* _Required work_
With the images left out, print every entry that follows exactly.
== == ==
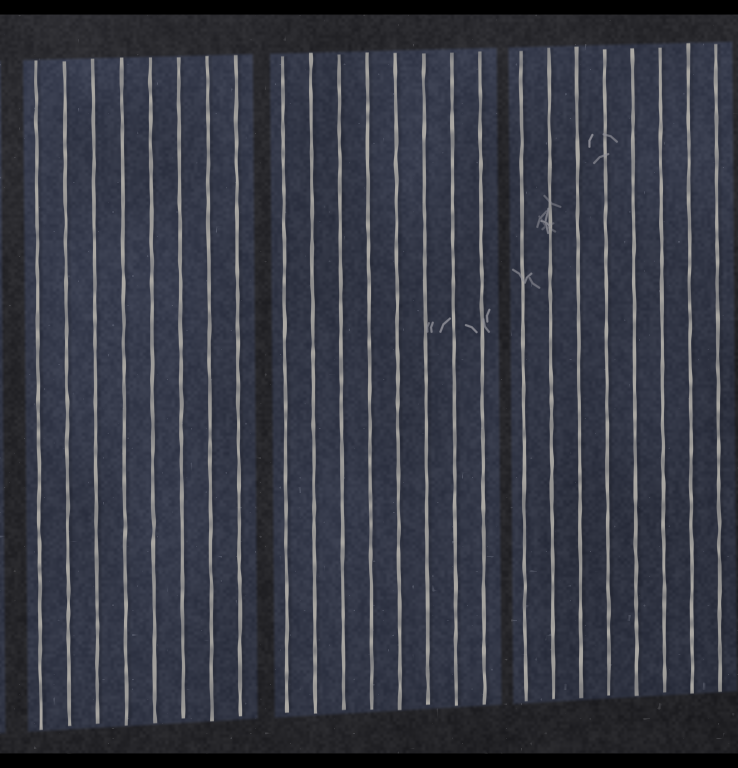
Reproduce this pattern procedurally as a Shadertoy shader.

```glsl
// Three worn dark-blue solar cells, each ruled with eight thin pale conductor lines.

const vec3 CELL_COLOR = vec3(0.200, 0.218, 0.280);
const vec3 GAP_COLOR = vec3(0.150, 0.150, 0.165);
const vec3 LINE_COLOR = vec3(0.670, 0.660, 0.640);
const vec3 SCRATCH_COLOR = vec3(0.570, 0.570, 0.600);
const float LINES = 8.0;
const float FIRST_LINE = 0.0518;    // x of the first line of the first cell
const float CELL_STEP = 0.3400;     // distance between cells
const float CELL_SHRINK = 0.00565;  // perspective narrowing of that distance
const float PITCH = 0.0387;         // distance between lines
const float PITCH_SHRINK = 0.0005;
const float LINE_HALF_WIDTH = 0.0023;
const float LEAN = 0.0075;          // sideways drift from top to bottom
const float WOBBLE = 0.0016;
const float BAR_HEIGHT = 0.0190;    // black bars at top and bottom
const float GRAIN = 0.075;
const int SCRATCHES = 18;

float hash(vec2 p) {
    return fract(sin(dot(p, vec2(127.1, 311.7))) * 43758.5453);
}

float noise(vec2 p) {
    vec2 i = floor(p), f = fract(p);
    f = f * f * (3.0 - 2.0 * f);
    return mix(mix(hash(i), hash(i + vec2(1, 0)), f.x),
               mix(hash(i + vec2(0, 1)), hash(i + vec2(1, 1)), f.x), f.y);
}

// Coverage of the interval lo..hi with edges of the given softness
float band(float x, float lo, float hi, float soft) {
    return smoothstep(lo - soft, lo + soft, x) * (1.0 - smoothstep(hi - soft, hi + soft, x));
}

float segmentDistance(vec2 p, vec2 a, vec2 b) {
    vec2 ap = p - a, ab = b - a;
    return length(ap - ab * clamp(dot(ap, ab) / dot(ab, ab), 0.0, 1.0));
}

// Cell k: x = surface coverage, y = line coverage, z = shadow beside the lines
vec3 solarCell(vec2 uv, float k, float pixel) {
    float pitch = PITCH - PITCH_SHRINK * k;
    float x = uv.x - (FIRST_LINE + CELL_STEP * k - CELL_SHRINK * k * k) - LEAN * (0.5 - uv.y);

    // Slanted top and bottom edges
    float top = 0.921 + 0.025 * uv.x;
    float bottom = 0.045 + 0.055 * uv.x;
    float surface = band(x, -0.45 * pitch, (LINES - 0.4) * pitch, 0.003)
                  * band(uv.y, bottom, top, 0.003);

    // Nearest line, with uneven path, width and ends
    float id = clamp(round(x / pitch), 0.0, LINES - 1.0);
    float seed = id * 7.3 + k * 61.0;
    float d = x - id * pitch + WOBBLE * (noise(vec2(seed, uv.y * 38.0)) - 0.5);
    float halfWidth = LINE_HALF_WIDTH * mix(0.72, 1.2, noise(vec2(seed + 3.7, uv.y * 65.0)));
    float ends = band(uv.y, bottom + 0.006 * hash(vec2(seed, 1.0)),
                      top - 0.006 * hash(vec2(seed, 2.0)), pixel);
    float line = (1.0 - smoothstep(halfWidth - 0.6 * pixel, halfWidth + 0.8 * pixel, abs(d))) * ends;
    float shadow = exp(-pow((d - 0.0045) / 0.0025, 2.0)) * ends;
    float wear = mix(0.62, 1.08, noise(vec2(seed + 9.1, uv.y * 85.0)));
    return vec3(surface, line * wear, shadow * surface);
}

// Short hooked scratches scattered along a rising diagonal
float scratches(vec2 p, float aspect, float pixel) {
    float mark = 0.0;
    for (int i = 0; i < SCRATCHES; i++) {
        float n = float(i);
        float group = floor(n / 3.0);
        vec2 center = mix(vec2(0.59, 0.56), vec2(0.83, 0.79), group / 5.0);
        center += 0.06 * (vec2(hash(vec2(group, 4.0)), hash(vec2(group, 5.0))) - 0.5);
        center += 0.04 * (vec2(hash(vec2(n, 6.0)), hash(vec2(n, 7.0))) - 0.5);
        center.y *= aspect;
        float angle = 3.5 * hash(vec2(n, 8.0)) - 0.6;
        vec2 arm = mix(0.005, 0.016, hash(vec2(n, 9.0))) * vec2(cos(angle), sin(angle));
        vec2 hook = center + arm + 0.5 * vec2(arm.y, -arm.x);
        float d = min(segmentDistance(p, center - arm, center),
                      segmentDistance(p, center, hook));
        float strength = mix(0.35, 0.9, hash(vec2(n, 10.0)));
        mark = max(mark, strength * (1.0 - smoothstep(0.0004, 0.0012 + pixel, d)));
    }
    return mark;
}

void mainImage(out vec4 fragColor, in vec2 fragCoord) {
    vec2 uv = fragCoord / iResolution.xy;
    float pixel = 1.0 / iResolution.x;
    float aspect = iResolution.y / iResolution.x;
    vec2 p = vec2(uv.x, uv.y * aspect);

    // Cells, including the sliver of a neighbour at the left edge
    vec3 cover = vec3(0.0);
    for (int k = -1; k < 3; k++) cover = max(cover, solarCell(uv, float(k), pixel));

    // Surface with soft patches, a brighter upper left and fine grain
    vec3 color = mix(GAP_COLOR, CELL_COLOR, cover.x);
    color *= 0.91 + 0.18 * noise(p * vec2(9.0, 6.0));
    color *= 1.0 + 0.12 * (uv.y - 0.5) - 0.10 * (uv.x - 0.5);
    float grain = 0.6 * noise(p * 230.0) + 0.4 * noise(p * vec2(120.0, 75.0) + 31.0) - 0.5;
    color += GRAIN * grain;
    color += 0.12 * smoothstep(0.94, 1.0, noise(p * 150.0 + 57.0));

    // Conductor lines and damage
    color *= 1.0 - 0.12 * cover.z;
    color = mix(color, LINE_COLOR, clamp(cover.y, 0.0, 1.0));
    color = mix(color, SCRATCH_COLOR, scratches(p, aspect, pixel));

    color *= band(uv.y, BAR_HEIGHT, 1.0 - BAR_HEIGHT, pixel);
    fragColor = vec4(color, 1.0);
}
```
== == ==
* _Task result_
Reproduce this pattern procedurally as a Shadertoy shader.

```glsl
// Three worn dark-blue solar cells, each ruled with eight thin pale conductor lines.

const vec3 CELL_COLOR = vec3(0.200, 0.218, 0.280);
const vec3 GAP_COLOR = vec3(0.150, 0.150, 0.165);
const vec3 LINE_COLOR = vec3(0.670, 0.660, 0.640);
const vec3 SCRATCH_COLOR = vec3(0.570, 0.570, 0.600);
const float LINES = 8.0;
const float FIRST_LINE = 0.0518;    // x of the first line of the first cell
const float CELL_STEP = 0.3400;     // distance between cells
const float CELL_SHRINK = 0.00565;  // perspective narrowing of that distance
const float PITCH = 0.0387;         // distance between lines
const float PITCH_SHRINK = 0.0005;
const float LINE_HALF_WIDTH = 0.0023;
const float LEAN = 0.0075;          // sideways drift from top to bottom
const float WOBBLE = 0.0016;
const float BAR_HEIGHT = 0.0190;    // black bars at top and bottom
const float GRAIN = 0.075;
const int SCRATCHES = 18;

float hash(vec2 p) {
    return fract(sin(dot(p, vec2(127.1, 311.7))) * 43758.5453);
}

float noise(vec2 p) {
    vec2 i = floor(p), f = fract(p);
    f = f * f * (3.0 - 2.0 * f);
    return mix(mix(hash(i), hash(i + vec2(1, 0)), f.x),
               mix(hash(i + vec2(0, 1)), hash(i + vec2(1, 1)), f.x), f.y);
}

// Coverage of the interval lo..hi with edges of the given softness
float band(float x, float lo, float hi, float soft) {
    return smoothstep(lo - soft, lo + soft, x) * (1.0 - smoothstep(hi - soft, hi + soft, x));
}

float segmentDistance(vec2 p, vec2 a, vec2 b) {
    vec2 ap = p - a, ab = b - a;
    return length(ap - ab * clamp(dot(ap, ab) / dot(ab, ab), 0.0, 1.0));
}

// Cell k: x = surface coverage, y = line coverage, z = shadow beside the lines
vec3 solarCell(vec2 uv, float k, float pixel) {
    float pitch = PITCH - PITCH_SHRINK * k;
    float x = uv.x - (FIRST_LINE + CELL_STEP * k - CELL_SHRINK * k * k) - LEAN * (0.5 - uv.y);

    // Slanted top and bottom edges
    float top = 0.921 + 0.025 * uv.x;
    float bottom = 0.045 + 0.055 * uv.x;
    float surface = band(x, -0.45 * pitch, (LINES - 0.4) * pitch, 0.003)
                  * band(uv.y, bottom, top, 0.003);

    // Nearest line, with uneven path, width and ends
    float id = clamp(round(x / pitch), 0.0, LINES - 1.0);
    float seed = id * 7.3 + k * 61.0;
    float d = x - id * pitch + WOBBLE * (noise(vec2(seed, uv.y * 38.0)) - 0.5);
    float halfWidth = LINE_HALF_WIDTH * mix(0.72, 1.2, noise(vec2(seed + 3.7, uv.y * 65.0)));
    float ends = band(uv.y, bottom + 0.006 * hash(vec2(seed, 1.0)),
                      top - 0.006 * hash(vec2(seed, 2.0)), pixel);
    float line = (1.0 - smoothstep(halfWidth - 0.6 * pixel, halfWidth + 0.8 * pixel, abs(d))) * ends;
    float shadow = exp(-pow((d - 0.0045) / 0.0025, 2.0)) * ends;
    float wear = mix(0.62, 1.08, noise(vec2(seed + 9.1, uv.y * 85.0)));
    return vec3(surface, line * wear, shadow * surface);
}

// Short hooked scratches scattered along a rising diagonal
float scratches(vec2 p, float aspect, float pixel) {
    float mark = 0.0;
    for (int i = 0; i < SCRATCHES; i++) {
        float n = float(i);
        float group = floor(n / 3.0);
        vec2 center = mix(vec2(0.59, 0.56), vec2(0.83, 0.79), group / 5.0);
        center += 0.06 * (vec2(hash(vec2(group, 4.0)), hash(vec2(group, 5.0))) - 0.5);
        center += 0.04 * (vec2(hash(vec2(n, 6.0)), hash(vec2(n, 7.0))) - 0.5);
        center.y *= aspect;
        float angle = 3.5 * hash(vec2(n, 8.0)) - 0.6;
        vec2 arm = mix(0.005, 0.016, hash(vec2(n, 9.0))) * vec2(cos(angle), sin(angle));
        vec2 hook = center + arm + 0.5 * vec2(arm.y, -arm.x);
        float d = min(segmentDistance(p, center - arm, center),
                      segmentDistance(p, center, hook));
        float strength = mix(0.35, 0.9, hash(vec2(n, 10.0)));
        mark = max(mark, strength * (1.0 - smoothstep(0.0004, 0.0012 + pixel, d)));
    }
    return mark;
}

void mainImage(out vec4 fragColor, in vec2 fragCoord) {
    vec2 uv = fragCoord / iResolution.xy;
    float pixel = 1.0 / iResolution.x;
    float aspect = iResolution.y / iResolution.x;
    vec2 p = vec2(uv.x, uv.y * aspect);

    // Cells, including the sliver of a neighbour at the left edge
    vec3 cover = vec3(0.0);
    for (int k = -1; k < 3; k++) cover = max(cover, solarCell(uv, float(k), pixel));

    // Surface with soft patches, a brighter upper left and fine grain
    vec3 color = mix(GAP_COLOR, CELL_COLOR, cover.x);
    color *= 0.91 + 0.18 * noise(p * vec2(9.0, 6.0));
    color *= 1.0 + 0.12 * (uv.y - 0.5) - 0.10 * (uv.x - 0.5);
    float grain = 0.6 * noise(p * 230.0) + 0.4 * noise(p * vec2(120.0, 75.0) + 31.0) - 0.5;
    color += GRAIN * grain;
    color += 0.12 * smoothstep(0.94, 1.0, noise(p * 150.0 + 57.0));

    // Conductor lines and damage
    color *= 1.0 - 0.12 * cover.z;
    color = mix(color, LINE_COLOR, clamp(cover.y, 0.0, 1.0));
    color = mix(color, SCRATCH_COLOR, scratches(p, aspect, pixel));

    color *= band(uv.y, BAR_HEIGHT, 1.0 - BAR_HEIGHT, pixel);
    fragColor = vec4(color, 1.0);
}
```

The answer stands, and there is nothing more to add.